### Required action
Your answer consists of the lines in the data that contain "smooth". Copy each of them.

╭─ Dataset extract

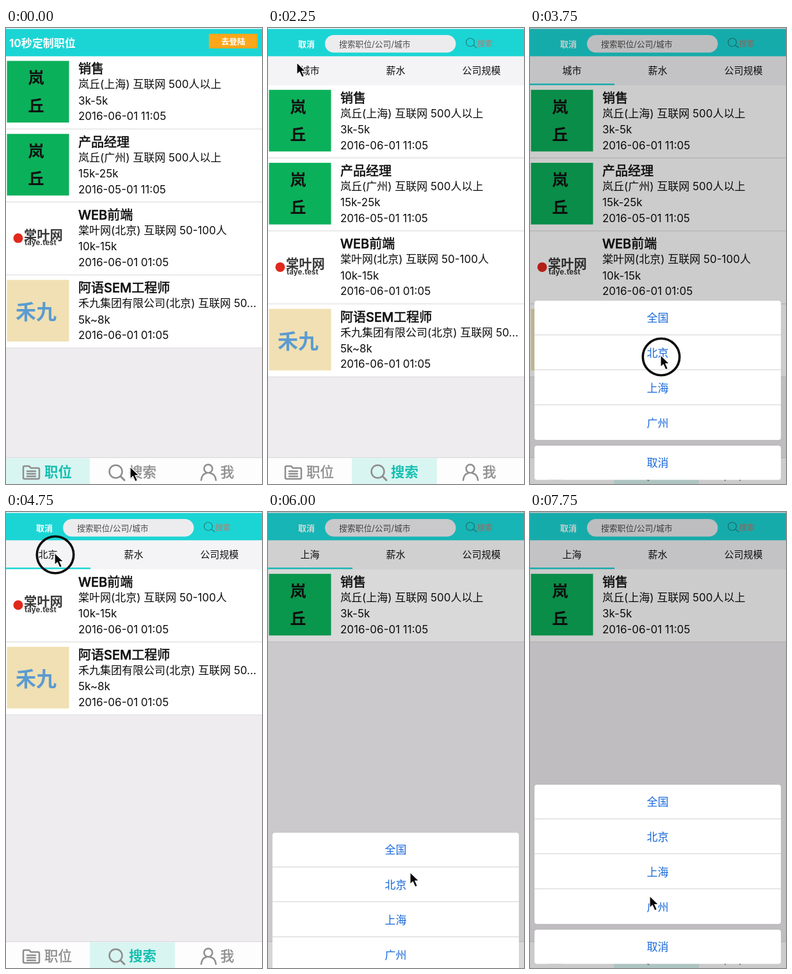
These frames come from a looping animation (400 by 714 pixels, 8 s). An HTML page:

```html
<!DOCTYPE html>
<html lang="zh-CN">
<head>
<meta charset="utf-8">
<style>
html, body { margin: 0; width: 100%; height: 100%; overflow: hidden; }
svg { display: block; width: 400px; height: 714px; }
text { font-family: Inter, "Noto Sans CJK SC", "Noto Sans CJK", sans-serif; white-space: pre; }
</style>
</head>
<body>
<svg id="stage" viewBox="0 0 400 714"></svg>
<script>
const LOOP = 8000, STEP = 250;
const TEAL = '#1bd5d5', GRAY = '#8e8e8e';
const JOBS = [
  { tile: 'green', city: '上海', lines: ['销售', '岚丘(上海) 互联网 500人以上', '3k-5k', '2016-06-01 11:05'] },
  { tile: 'green', city: '广州', lines: ['产品经理', '岚丘(广州) 互联网 500人以上', '15k-25k', '2016-05-01 11:05'] },
  { tile: 'word', city: '北京', lines: ['WEB前端', '棠叶网(北京) 互联网 50-100人', '10k-15k', '2016-06-01 01:05'] },
  { tile: 'tan', city: '北京', lines: ['阿语SEM工程师', '禾九集团有限公司(北京) 互联网 50...', '5k~8k', '2016-06-01 01:05'] }
];
// time, x, y of the pointer tip
const POINTER = [
  [0, 194, 687], [1000, 194, 687], [2250, 45, 54], [2500, 52, 62], [2750, 60, 70],
  [3500, 204, 517], [3750, 204, 512], [4000, 202, 505], [4500, 76, 64], [5000, 76, 64],
  [5500, 222, 564], [6000, 222, 564], [6750, 78, 63], [7000, 78, 63], [7250, 86, 63],
  [7500, 86, 63], [7750, 187, 601], [8000, 187, 601]
];
const PRESSES = [250, 2500, 3750, 4750, 5750, 7500];
const SHEETS = [[2400, 3850], [4900, 5900], [7200, 9000]];

const clamp = v => Math.min(1, Math.max(0, v));
const smooth = v => v * v * (3 - 2 * v);

const rect = (x, y, w, h, fill, r = 0) =>
  `<rect x="${x}" y="${y}" width="${w}" height="${h}" rx="${r}" fill="${fill}"/>`;
const path = (d, color, width) =>
  `<path d="${d}" fill="none" stroke="${color}" stroke-width="${width}" stroke-linecap="round"/>`;
const circle = (x, y, r, attrs) => `<circle cx="${x}" cy="${y}" r="${r}" ${attrs}/>`;
// y is the vertical middle of the text; a thin stroke stands in for the medium CJK weight
const text = (s, x, y, size, fill, weight = 400, anchor = 'start') =>
  `<text x="${x}" y="${y + size * 0.37}" font-size="${size}" fill="${fill}" font-weight="${weight}" text-anchor="${anchor}"` +
  `${weight === 500 ? ` stroke="${fill}" stroke-width="0.5"` : ''}>${s}</text>`;
const label = (s, x, y, size, fill, weight) => text(s, x, y, size, fill, weight, 'middle');

const TILES = {
  green: y => rect(1.5, y + 7, 97, 96.5, '#0bb05a') +
    label('岚', 47, y + 33.5, 25, '#111', 700) + label('丘', 47, y + 77, 25, '#111', 700),
  word: y => circle(19, y + 56, 7.5, 'fill="#e0281c"') +
    text('棠叶网', 28, y + 51, 20.3, '#3a3a3a', 700) + text('taye.test', 29, y + 63, 11.5, '#3a3a3a', 700),
  tan: y => rect(1.5, y + 7, 97, 96.5, '#f0e0b3') + label('禾九', 47, y + 57, 32, '#5b9bd0', 700)
};

const jobRow = (job, y) => rect(0, y, 400, 114.3, '#fff') + rect(0, y + 113, 400, 1.3, '#dddddf') +
  TILES[job.tile](y) +
  job.lines.map((s, i) => text(s, 113, y + [19.5, 43.7, 69, 93.5][i], i ? 17 : 20, '#0c0c0c', i ? 400 : 500)).join('');

function homeHeader() {
  return text('10秒定制职位', 5, 24, 17, '#fff', 700) +
    rect(317, 9, 76, 23, '#fba71b', 1) + label('去登陆', 355, 21, 12.5, '#fff', 700);
}

function searchHeader(city, underlined) {
  return label('取消', 60, 25.5, 13, '#fff', 700) + rect(89, 11, 204.5, 27.5, '#ececee', 14) +
    text('搜索职位/公司/城市', 111, 25, 12.8, '#4a4a4a') +
    circle(316, 22.5, 6.5, 'fill="none" stroke="#25807f" stroke-width="1.2"') +
    path('M321 27l5 4', '#25807f', 1.2) + text('搜索', 327, 25, 12, '#c4756b') +
    rect(0, 44.5, 400, 45.5, '#f4f4f6') +
    [city, '薪水', '公司规模'].map((s, i) => label(s, 65.5 + i * 134, 66, 15, '#111')).join('') +
    (underlined ? rect(0, 87, 132, 2.5, TEAL) : '');
}

function tabBar(active) {
  const edges = [0, 131, 264, 400];
  return rect(0, 672, 400, 42, '#fdfdfd') + rect(0, 672, 400, 1.2, '#d8d8da') +
    rect(edges[active], 673.5, edges[active + 1] - edges[active], 41, '#d9f5f1') +
    path('M27 705V688q0-2 2-2h7l3 3h11q2 0 2 2v13q0 2-2 2H29q-2 0-2-2M33 694h13M33 698h13M33 702h13', GRAY, 2.5) +
    circle(171.5, 694.5, 10, `fill="none" stroke="${GRAY}" stroke-width="2.5"`) + path('M179 702l6 6', GRAY, 3) +
    circle(316, 690, 6.5, `fill="none" stroke="${GRAY}" stroke-width="2.5"`) +
    path('M305 708q1-10 8-11M319 697q8 1 9 11', GRAY, 2.5) +
    ['职位', '搜索', '我'].map((s, i) =>
      text(s, [60, 192, 335][i], 695, 21.4, i === active ? '#14bfb0' : GRAY, i === active ? 700 : 500)).join('');
}

function actionSheet(open) {
  const blue = '#1767d8';
  return rect(0, 0, 400, 714, `rgba(0,0,0,${0.2 * open})`) +
    `<g transform="translate(0 ${290 * (1 - open)})">` +
    rect(7, 427, 385, 218, '#fff', 4) + rect(7, 654, 385, 53.5, '#fff', 4) +
    [480.5, 535, 590].map(y => rect(7, y - 0.7, 385, 1.4, '#dcdcde')).join('') +
    ['全国', '北京', '上海', '广州'].map((s, i) => label(s, 199.5, 453.5 + i * 55, 17, blue)).join('') +
    label('取消', 199.5, 681, 17, blue) + '</g>';
}

function pointer(t) {
  const i = POINTER.findIndex(p => p[0] > t);
  const [a, b] = [POINTER[i - 1], POINTER[i]];
  const k = smooth((t - a[0]) / (b[0] - a[0]));
  const x = a[1] + (b[1] - a[1]) * k, y = a[2] + (b[2] - a[2]) * k;
  const ring = PRESSES.includes(t)
    ? circle(x + 1, y + 3, 28.7, 'fill="none" stroke="#0a0a0a" stroke-width="3.6"') : '';
  return ring + `<path transform="translate(${x} ${y})" d="M0 0V19l4.3-4 3.6 8 3.6-1.6-3.5-7.7h6z" fill="#080808" stroke="#fff" stroke-width="1.2"/>`;
}

function scene(t) {
  const searching = t >= 500;
  const city = t < 4000 ? '城市' : t < 6000 ? '北京' : '上海';
  const jobs = JOBS.filter(job => city === '城市' || job.city === city);
  const open = Math.max(...SHEETS.map(([up, down]) =>
    smooth(clamp((t - up) / 300)) * (1 - smooth(clamp((t - down) / 300)))));
  return rect(0, 0, 400, 714, '#eeecee') + rect(0, 0, 400, 1.5, '#f2f6f6') + rect(0, 1.5, 400, 43, TEAL) +
    (searching ? searchHeader(city, t >= 2500) : homeHeader()) +
    jobs.map((job, i) => jobRow(job, (searching ? 89.8 : 44.5) + i * 114.3)).join('') +
    tabBar(searching ? 1 : 0) + (open ? actionSheet(open) : '') + pointer(t);
}

const stage = document.getElementById('stage');
let shown = -1;
function draw() {
  const t = Math.floor(performance.now() % LOOP / STEP) * STEP;
  if (t !== shown) stage.innerHTML = scene(shown = t);
  requestAnimationFrame(draw);
}
draw();
</script>
</body>
</html>
```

╰─

### Response to the task
const smooth = v => v * v * (3 - 2 * v);
  const k = smooth((t - a[0]) / (b[0] - a[0]));
    smooth(clamp((t - up) / 300)) * (1 - smooth(clamp((t - down) / 300)))));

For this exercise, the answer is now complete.